We love DIY art and design here at B/D, so it goes without saying that home made Strange Cams certainly caught our eye. An ongoing project initiated by Los Angeles artists Aurelia Friedland and Michael Manalo, Stange Cams investigates the affordances of defamiliarized, modified, low technology instruments, and how those instruments can shift a user’s perspective (literally) on the community and environment around them. I love the sketchy approach the artists took in designing these new cameras – who would have thought a good ol’ roll of duck-tape, a can of spray paint, and some CVS brand disposable cameras would lead to a whole new genre of photography? Check out more of the resulting photographs, and some of the Strange Cams themselves after the jump.
The Caterpillar Cam (shown above) is a camera system that allows for up to 6 users with rotational capabilities. Some other designs include the Spider Cam (up to 4 users with one being able to document the other three), Monkey in the Middle Cam (up to 3 users), and the Stretch Cam (up to 2 users and can extend up to 2 feet).
More recently, the cameras have been used as a way to spark conversation with protestors from the Occupy Movement – a great playground for new perspectives.
How can our everyday products, even the most low-tech (like disposable cameras) be re-designed, and re-purposed as something completely new? The Strange Cams project touches on a wide array of histories and disciplines, raising questions around the authorship of the pieces that result from these devices.

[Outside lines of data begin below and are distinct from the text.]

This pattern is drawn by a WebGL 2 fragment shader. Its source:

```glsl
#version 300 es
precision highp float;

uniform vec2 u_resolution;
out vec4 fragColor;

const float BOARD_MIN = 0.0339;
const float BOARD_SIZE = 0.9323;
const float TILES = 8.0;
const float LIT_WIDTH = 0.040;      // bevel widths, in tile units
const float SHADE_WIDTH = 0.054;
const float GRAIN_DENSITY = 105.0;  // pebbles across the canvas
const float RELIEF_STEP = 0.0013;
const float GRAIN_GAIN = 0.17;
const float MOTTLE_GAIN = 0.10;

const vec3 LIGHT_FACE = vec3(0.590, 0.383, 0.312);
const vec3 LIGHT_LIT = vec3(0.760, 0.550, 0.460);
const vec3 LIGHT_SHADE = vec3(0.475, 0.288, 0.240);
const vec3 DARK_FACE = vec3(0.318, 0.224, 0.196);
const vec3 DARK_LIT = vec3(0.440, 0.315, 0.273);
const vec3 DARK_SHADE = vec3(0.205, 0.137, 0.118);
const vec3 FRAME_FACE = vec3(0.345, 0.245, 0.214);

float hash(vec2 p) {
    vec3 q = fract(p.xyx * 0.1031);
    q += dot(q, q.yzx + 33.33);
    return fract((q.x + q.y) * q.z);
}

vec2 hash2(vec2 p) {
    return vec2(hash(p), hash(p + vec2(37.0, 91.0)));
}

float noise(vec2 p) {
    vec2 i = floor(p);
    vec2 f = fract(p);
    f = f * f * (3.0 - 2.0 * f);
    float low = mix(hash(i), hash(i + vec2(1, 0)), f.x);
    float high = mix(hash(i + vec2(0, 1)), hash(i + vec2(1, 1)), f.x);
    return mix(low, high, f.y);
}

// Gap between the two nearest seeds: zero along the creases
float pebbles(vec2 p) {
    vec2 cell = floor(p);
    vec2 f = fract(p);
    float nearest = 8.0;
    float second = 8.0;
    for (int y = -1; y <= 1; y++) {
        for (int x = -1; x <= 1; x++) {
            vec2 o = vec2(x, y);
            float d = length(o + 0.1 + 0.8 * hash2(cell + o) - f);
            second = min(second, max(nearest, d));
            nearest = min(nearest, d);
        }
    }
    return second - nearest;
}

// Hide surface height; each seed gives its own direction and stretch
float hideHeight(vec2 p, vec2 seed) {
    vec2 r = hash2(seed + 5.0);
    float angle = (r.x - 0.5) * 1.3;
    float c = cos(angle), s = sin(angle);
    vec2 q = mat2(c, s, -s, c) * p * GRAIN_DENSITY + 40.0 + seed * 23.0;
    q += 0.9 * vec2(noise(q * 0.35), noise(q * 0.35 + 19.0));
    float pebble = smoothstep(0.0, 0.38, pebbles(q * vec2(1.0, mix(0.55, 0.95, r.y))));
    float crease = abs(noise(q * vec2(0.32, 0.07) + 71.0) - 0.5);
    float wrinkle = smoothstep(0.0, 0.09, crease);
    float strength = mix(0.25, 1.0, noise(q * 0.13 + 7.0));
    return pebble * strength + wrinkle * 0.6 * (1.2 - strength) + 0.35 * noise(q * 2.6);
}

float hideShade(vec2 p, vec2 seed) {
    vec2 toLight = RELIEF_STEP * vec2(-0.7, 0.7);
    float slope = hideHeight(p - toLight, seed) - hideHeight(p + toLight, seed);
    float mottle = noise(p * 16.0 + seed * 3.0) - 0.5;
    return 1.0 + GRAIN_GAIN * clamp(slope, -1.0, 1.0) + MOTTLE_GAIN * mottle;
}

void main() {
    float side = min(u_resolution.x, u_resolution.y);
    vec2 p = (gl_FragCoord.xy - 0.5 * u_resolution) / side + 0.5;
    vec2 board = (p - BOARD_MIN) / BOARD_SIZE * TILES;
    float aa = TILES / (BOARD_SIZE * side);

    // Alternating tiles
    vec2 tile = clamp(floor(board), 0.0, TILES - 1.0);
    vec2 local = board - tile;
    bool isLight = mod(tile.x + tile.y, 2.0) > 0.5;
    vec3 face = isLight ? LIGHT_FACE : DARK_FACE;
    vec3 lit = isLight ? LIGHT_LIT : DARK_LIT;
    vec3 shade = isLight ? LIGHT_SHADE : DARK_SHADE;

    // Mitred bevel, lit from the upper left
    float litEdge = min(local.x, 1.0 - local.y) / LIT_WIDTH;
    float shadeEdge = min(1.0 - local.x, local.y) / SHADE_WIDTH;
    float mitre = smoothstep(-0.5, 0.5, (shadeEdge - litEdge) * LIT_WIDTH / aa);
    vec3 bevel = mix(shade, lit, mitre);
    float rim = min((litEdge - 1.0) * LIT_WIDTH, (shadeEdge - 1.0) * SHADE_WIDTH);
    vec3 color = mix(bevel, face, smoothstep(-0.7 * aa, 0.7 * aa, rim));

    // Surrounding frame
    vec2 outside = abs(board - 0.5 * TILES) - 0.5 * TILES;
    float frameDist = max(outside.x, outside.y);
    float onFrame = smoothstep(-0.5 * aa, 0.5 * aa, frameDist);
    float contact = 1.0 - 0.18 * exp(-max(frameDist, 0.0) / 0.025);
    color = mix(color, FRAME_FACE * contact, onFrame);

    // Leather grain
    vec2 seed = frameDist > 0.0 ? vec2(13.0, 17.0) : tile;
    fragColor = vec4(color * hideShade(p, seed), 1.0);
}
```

Many more images from these strange devices can be found on flickr.